What about first impressions of the student? What might you conclude, from the photo below? The principal was a thoroughly British, scholarly gentleman, pretty stern-looking to me, and I don’t remember him being “impressed” in any way with me. But I had a flexible mix of English, since I spoke pretty fluent American English at home with mom, and had varied British, American and English-speaking Hong Kong friends that I had to communicate with. I suspect that my language skills were probably overall a positive point.
Actually, there was even a kind of affirmative action program in the school for Eurasian (mixed Western-Asian) children, who were discriminated against in society. My mother was American born, but of Chinese ancestry, so even though I was pretty much also a “mixed up” bicultural, even tricultural kid, I’m sure I didn’t really qualify.
事实上，学校里甚至有一种针对在社会上受到歧视的欧亚混血儿的平权行动计划 。我母亲出生在美国，但有中国血统，所以即使我是一个 混合双文化，甚至是三文化的孩子，我确定我真的不够格。
The headmaster finally accepted me, but felt I was too young, so I was diverted for one year to a Chinese school. Even after that, I was still the youngest in class, with its inherent pros and cons. The delay however was likely a good maturation step for me. Since my mother did not know Chinese at all, and I was decidedly English orientated, (British novels and storybooks, and American history and heroes), this move was probably more valuable than I realized.

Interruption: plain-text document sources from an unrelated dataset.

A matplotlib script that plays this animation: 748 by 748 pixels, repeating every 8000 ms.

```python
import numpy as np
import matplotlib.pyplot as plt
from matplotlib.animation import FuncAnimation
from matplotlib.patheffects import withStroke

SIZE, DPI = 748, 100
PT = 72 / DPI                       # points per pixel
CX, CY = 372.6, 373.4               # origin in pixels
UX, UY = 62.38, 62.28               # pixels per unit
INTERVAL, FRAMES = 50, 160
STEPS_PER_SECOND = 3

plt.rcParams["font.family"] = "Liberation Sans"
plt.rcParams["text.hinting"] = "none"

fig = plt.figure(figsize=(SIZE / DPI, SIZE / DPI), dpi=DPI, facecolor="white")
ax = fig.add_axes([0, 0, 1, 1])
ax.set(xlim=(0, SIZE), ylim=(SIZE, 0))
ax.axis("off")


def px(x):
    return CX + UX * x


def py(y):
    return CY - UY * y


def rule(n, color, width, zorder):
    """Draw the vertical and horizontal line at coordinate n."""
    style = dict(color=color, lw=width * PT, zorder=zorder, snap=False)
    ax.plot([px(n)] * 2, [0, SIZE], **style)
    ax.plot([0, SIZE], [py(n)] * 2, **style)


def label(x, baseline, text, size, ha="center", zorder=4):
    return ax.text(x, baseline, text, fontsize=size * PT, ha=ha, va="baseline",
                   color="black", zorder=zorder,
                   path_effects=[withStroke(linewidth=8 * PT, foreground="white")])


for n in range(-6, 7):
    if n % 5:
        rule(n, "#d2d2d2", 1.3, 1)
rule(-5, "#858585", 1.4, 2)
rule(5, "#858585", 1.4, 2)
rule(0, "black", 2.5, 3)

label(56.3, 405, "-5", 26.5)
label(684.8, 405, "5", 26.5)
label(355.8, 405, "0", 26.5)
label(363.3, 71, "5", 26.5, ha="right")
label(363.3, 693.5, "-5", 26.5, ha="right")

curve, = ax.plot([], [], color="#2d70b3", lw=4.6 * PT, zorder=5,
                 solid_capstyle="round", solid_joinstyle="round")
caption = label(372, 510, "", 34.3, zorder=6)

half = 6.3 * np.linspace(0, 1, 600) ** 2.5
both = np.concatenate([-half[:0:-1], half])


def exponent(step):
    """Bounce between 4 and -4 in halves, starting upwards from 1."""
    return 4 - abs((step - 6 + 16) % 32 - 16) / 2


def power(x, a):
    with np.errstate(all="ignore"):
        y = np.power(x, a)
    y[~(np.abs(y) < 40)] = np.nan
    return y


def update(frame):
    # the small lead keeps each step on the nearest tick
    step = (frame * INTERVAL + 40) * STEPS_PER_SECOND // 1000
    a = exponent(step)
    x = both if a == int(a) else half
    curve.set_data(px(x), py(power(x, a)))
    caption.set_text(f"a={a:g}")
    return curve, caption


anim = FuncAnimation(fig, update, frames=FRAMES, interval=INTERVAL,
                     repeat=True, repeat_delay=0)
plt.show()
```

In the Chinese school, all classes were in Cantonese Chinese, a language as different from the official Mandarin Chinese, as Portuguese is from Spanish. However, it was one positive step along my Chinese language journey. Later on, in my 50s, when I tried to learn (Mandarin) Chinese on my own, especially during my China medical mission phase, some words and phrases I picked up that one year in the Chinese school, probably gave me some unconscious childhood “language priming.”
Clearly, my school selection was really quite different from the modern-day Hong Kong/Asian hyper-exam driven system. Unimaginable today! Actually, I don’t even remember dad and mom ever really pushing me to study anyway, (strange parents), so exams might even have weakened my application!
Getting into a good school in Asia, unfortunately, might indeed set you up for life. Hence the great pressure to get into the “best schools.” I guess that could be reality in much of the world, even in parts of so-called egalitarian America. Maybe it is “less important” in general in America, because the options are greater, but inequalities often begin, unfortunately, quite young.
When Jesus famously said, “don’t forbid the little children from coming to me,” it was part of a broader perspective, that all children are precious to God, and should be preciously nurtured. Which fits perfectly my baby doctor bias! Good schools are truly important, hot peppers in the womb, less so.